The actions, activities and outcomes of the NAP build on the range of work already being taken forward by the Scottish Government and its partners in both the statutory and third sectors, and at community level, to tackle this unacceptable practice.

A number of engagement activities were used to ensure that a wide range of organisations and individuals, from grassroots community organisations to practitioners working in the public sector, had an active role in contributing to the National Action Plan.

In response to the recommendations of Tackling FGM in the UK Intercollegiate recommendations for identifying, recording and reporting, a Female Genital Mutilation Short Life Working Group ( FGM SLWG) was established with its first meeting being held on 29 August 2014.

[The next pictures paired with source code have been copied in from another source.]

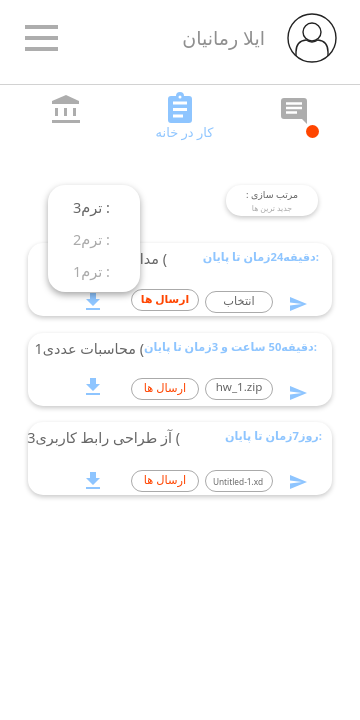
<!DOCTYPE html>
<html lang="fa">
<head>
<meta charset="utf-8">
<title>کار در خانه</title>
<style>
:root {
  --blue: #8ec5ff;
  --orange: #ff4500;
  --grey: #adadad;
  --text: #666;
  --muted: #aaa;
  --shadow: 0 2px 5px rgba(0, 0, 0, .22);
}
* { box-sizing: border-box; margin: 0; padding: 0; }
html, body { width: 360px; height: 720px; overflow: hidden; background: #fff; }
body { font-family: "Noto Sans", "DejaVu Sans", sans-serif; color: var(--text); }
svg { display: block; flex: none; }
a { color: inherit; text-decoration: none; }
.app { position: relative; width: 360px; height: 720px; background: #fff; }
[dir="rtl"] { white-space: nowrap; }

.header {
  display: flex; align-items: center; height: 85px; padding: 0 23px 9px 25px;
  border-bottom: 1px solid #d2d2d2;
}
.user-name { flex: 1; padding-right: 22px; font-size: 19px; line-height: 28px; font-weight: 400; color: #8f8f8f; direction: rtl; text-align: right; text-align: start; }

.tabs { display: flex; height: 100px; padding: 7px 0 0 52px; }
.tab-bank { width: 28px; margin-right: 72px; }
.tab-homework { width: 65px; margin-right: 64px; }
.tab-homework svg { margin-left: 15px; }
.tab-homework span { display: flex; justify-content: center; font-size: 13px; line-height: 16px; color: var(--blue); }

.sort {
  width: 92px; height: 31px; margin-left: 226px; padding-top: 2px;
  display: flex; flex-direction: column; align-items: center;
  border-radius: 15px; background: #fff; box-shadow: var(--shadow);
}
.sort strong { font-size: 9.4px; line-height: 15px; font-weight: 400; }
.sort span { font-size: 7.8px; line-height: 12px; color: var(--muted); }

.term-menu {
  position: absolute; left: 48px; top: 185px; width: 92px; height: 107px;
  padding: 6px 30px 0 0; list-style: none; border-radius: 17px;
  background: #fff; box-shadow: 0 3px 7px rgba(0, 0, 0, .35);
}
.term-menu li { height: 32px; font-size: 14.5px; line-height: 32px; color: var(--muted); }
.term-menu .selected { color: var(--text); }

.tasks { display: flex; flex-direction: column; gap: 16.5px; padding: 27px 28px 0; }
.task { height: 73px; border-radius: 15px; background: #fff; box-shadow: var(--shadow); }
.task-head { display: flex; height: 32px; justify-content: space-between; }
.task-head h2 { width: var(--title-w); font-size: 14.4px; line-height: 32px; font-weight: 400; }
.deadline { padding-right: var(--deadline-inset); font-size: 11.2px; line-height: 28px; font-weight: 600; color: var(--blue); }
.actions { display: flex; align-items: center; height: 22px; margin-top: var(--actions-gap); padding-left: 58px; }
.actions svg { position: relative; }
.download { top: var(--download-y, 0); margin-right: 31px; }
.send { top: var(--send-y, 0); margin-left: 17px; }
.pill {
  display: flex; align-items: center; justify-content: center; flex: none;
  width: 68px; height: 22px; padding-bottom: 2px; border: 1px solid #aaa; border-radius: 11px;
  font-size: 11.4px; line-height: 18px;
}
.pill + .pill { margin-left: 6px; }
.submissions { color: var(--orange); }
.task-1 { --title-w: 139px; --deadline-inset: 13px; --actions-gap: 15px; --send-y: 3px; }
.task-1 .submissions { font-size: 10.8px; font-weight: 700; position: relative; top: -1px; }
.task-1 .choose { position: relative; top: 1px; }
.task-2 { --title-w: 122px; --deadline-inset: 15px; --actions-gap: 13px; --download-y: -2px; --send-y: 4px; }
.task-3 { --title-w: 152px; --deadline-inset: 10px; --actions-gap: 16px; --download-y: -1px; --send-y: 1px; }
.task-3 .file { font-size: 8.3px; padding: 2px 2px 0 0; }
.task-2 .file { font-size: 11.6px; padding-bottom: 3px; }
</style>
</head>
<body>
<svg width="0" height="0" style="position:absolute" aria-hidden="true">
  <defs>
    <symbol id="icon-download" viewBox="0 0 14 17">
      <path d="M14 6H10V0H4V6H0L7 13ZM0 15V17H14V15Z" fill="#8ec5ff"/>
    </symbol>
    <symbol id="icon-send" viewBox="0 0 17 14">
      <path d="M0 14L17 7L0 0V5.5L12 7L0 8.5Z" fill="#8ec5ff"/>
    </symbol>
  </defs>
</svg>
<main class="app">
  <header class="header">
    <svg width="33" height="26" role="img" aria-label="منو" fill="#adadad">
      <rect width="33" height="4"/><rect y="11" width="33" height="4"/><rect y="22" width="33" height="4"/>
    </svg>
    <h1 class="user-name" dir="rtl">ایلا رمانیان</h1>
    <svg width="50" height="50" viewBox="0 0 50 50" role="img" aria-label="حساب کاربری" fill="none" stroke="#222" stroke-width="1.4">
      <circle cx="25" cy="25" r="24"/>
      <circle cx="25" cy="19" r="9"/>
      <path d="M9 43V39Q9 28 19 27Q25 31 31 27Q41 28 41 39V43"/>
    </svg>
  </header>

  <nav class="tabs">
    <a class="tab-bank" href="#">
      <svg width="28" height="32" viewBox="0 0 28 32" role="img" aria-label="بانک" fill="#adadad">
        <path d="M14 3L27 9V12H0V9Z"/>
        <rect x="3" y="16" width="3" height="8"/><rect x="12" y="16" width="3" height="8"/><rect x="21" y="16" width="3" height="8"/>
        <rect y="28" width="28" height="3"/>
      </svg>
    </a>
    <a class="tab-homework" href="#">
      <svg width="26" height="32" viewBox="0 0 26 32">
        <path d="M4 4H9A4 4 0 0 1 17 4H22Q25 4 25 7V28Q25 31 22 31H4Q1 31 1 28V7Q1 4 4 4Z" fill="#8ec5ff"/>
        <circle cx="13" cy="5" r="1.5" fill="#fff"/>
        <path d="M6 11H20M6 17.500H20M6 24H16" stroke="#fff" stroke-width="3"/>
      </svg>
      <span dir="rtl">کار در خانه</span>
    </a>
    <a class="tab-chat" href="#">
      <svg width="40" height="48" viewBox="0 0 40 48" role="img" aria-label="پیام ها">
        <path d="M3 6H23Q26 6 26 9V32L21 27H3Q0 27 0 24V9Q0 6 3 6Z" fill="#adadad"/>
        <path d="M5 11.500H21M5 16H21M5 20.500H16" stroke="#fff" stroke-width="2.500"/>
        <circle cx="31.500" cy="39.500" r="6.500" fill="#ff4500"/>
      </svg>
    </a>
  </nav>

  <a class="sort" href="#">
    <strong dir="rtl">مرتب سازی :</strong>
    <span dir="rtl">جدید ترین ها</span>
  </a>

  <section class="tasks">
    <article class="task task-1">
      <div class="task-head">
        <h2 dir="rtl">) مدار الکتریکی2</h2>
        <p class="deadline" dir="rtl">:دقیقه24زمان تا پایان</p>
      </div>
      <div class="actions">
        <svg class="download" width="14" height="17"><use href="#icon-download"/></svg>
        <a class="pill submissions" href="#" dir="rtl">ارسال ها</a>
        <a class="pill choose" href="#" dir="rtl">انتخاب</a>
        <svg class="send" width="17" height="14"><use href="#icon-send"/></svg>
      </div>
    </article>
    <article class="task task-2">
      <div class="task-head">
        <h2 dir="rtl">) محاسبات عددی1</h2>
        <p class="deadline" dir="rtl">:دقیقه50 ساعت و 3زمان تا پایان</p>
      </div>
      <div class="actions">
        <svg class="download" width="14" height="17"><use href="#icon-download"/></svg>
        <a class="pill submissions" href="#" dir="rtl">ارسال ها</a>
        <a class="pill file" href="#">hw_1.zip</a>
        <svg class="send" width="17" height="14"><use href="#icon-send"/></svg>
      </div>
    </article>
    <article class="task task-3">
      <div class="task-head">
        <h2 dir="rtl">) آز طراحی رابط کاربری3</h2>
        <p class="deadline" dir="rtl">:روز7زمان تا پایان</p>
      </div>
      <div class="actions">
        <svg class="download" width="14" height="17"><use href="#icon-download"/></svg>
        <a class="pill submissions" href="#" dir="rtl">ارسال ها</a>
        <a class="pill file" href="#">Untitled-1.xd</a>
        <svg class="send" width="17" height="14"><use href="#icon-send"/></svg>
      </div>
    </article>
  </section>

  <ul class="term-menu" dir="rtl">
    <li class="selected">: ترم3</li>
    <li>: ترم2</li>
    <li>: ترم1</li>
  </ul>
</main>
</body>
</html>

The main aim of the FGM SLWG was to encourage the multi-agency approach to be taken in Scotland towards the elimination of the practice of FGM, taking account of the needs of victims, professionals, support agencies and organisations and communities who practice FGM, and also to identify priorities and solutions in line with four thematic areas; An Overarching Objective; Prevention; Protection; Provision of Services.

An FGM National Action Plan National Implementation Group facilitated by the Scottish Government and with representation from the agencies, organisations and communities that informed the report will oversee implementation and monitor its progress.

Each organisation involved will be expected to develop their own implementation plan, involving their FGM leads and other partner agencies, including local third sector and community development organisations, as appropriate. This should include indicators to demonstrate progress towards output, outcomes and timescales agreed in the NAP.

Key Findings

This EQIA process for the Scotland's National Action Plan to Prevent and Eradicate Female Genital Mutilation ( FGM) 2016 – 2020 and the Multi-Agency FGM National Guidance has helped to identify various activities and actions to tackle this unacceptable practice in Scotland. In particular, the engagement process highlighted the need for more awareness raising campaigns and adequate training for frontline staff who will be the first point of contact for some survivors.

Discrimination and barriers in accessing health services and resources were of particular concern to participants. In relation to broader issues, participants wanted to see action to tackle the lack of understanding of legislation in Scotland, raising awareness of children's rights and gender equality in general, more investigation into gender based violence without stigmatisation and frontline practitioners being able to competently identify FGM and respond appropriately.

Recommendations and Conclusion

The National Action Plan forms part of the wider work of the Scottish Government to prevent and erradicate all forms of Violence Against Women and Girls, and to promote gender equality. It is aligned with Equally Safe, Scotland's strategy to prevent and eradicate violence against women and girls and will continue to move forward as this strategy develops and progress is made on the wider agenda of Violence Against Women and Girls.

Publication of the NAP is only the first step. As we move into the implementation stage, we will continue to engage with our stakeholders and Scottish Government colleagues to develop the actions and activities so they can be tangibly measured and achieved. We will also continue to work very closely with affected communities to develop the most effective methods of engagement, and encourage community members to talk about their experiences to de-stigmatise this practice.

The findings of this EQIA were negotiated and agreed with multi agency professionals and community organisations. The Scottish Government has worked hard to develop and maintain these valuable relationships and will continue to build on these moving forward into the implementation stage. This will provide a vital link because we believe the solution to the elimination of this practice lies within the communities potentially affected by it.


Contact

Email: Bruce Sutherland

Phone: 0300 244 4000 – Central Enquiry Unit

The Scottish Government
St Andrew's House
Regent Road
Edinburgh
EH1 3DG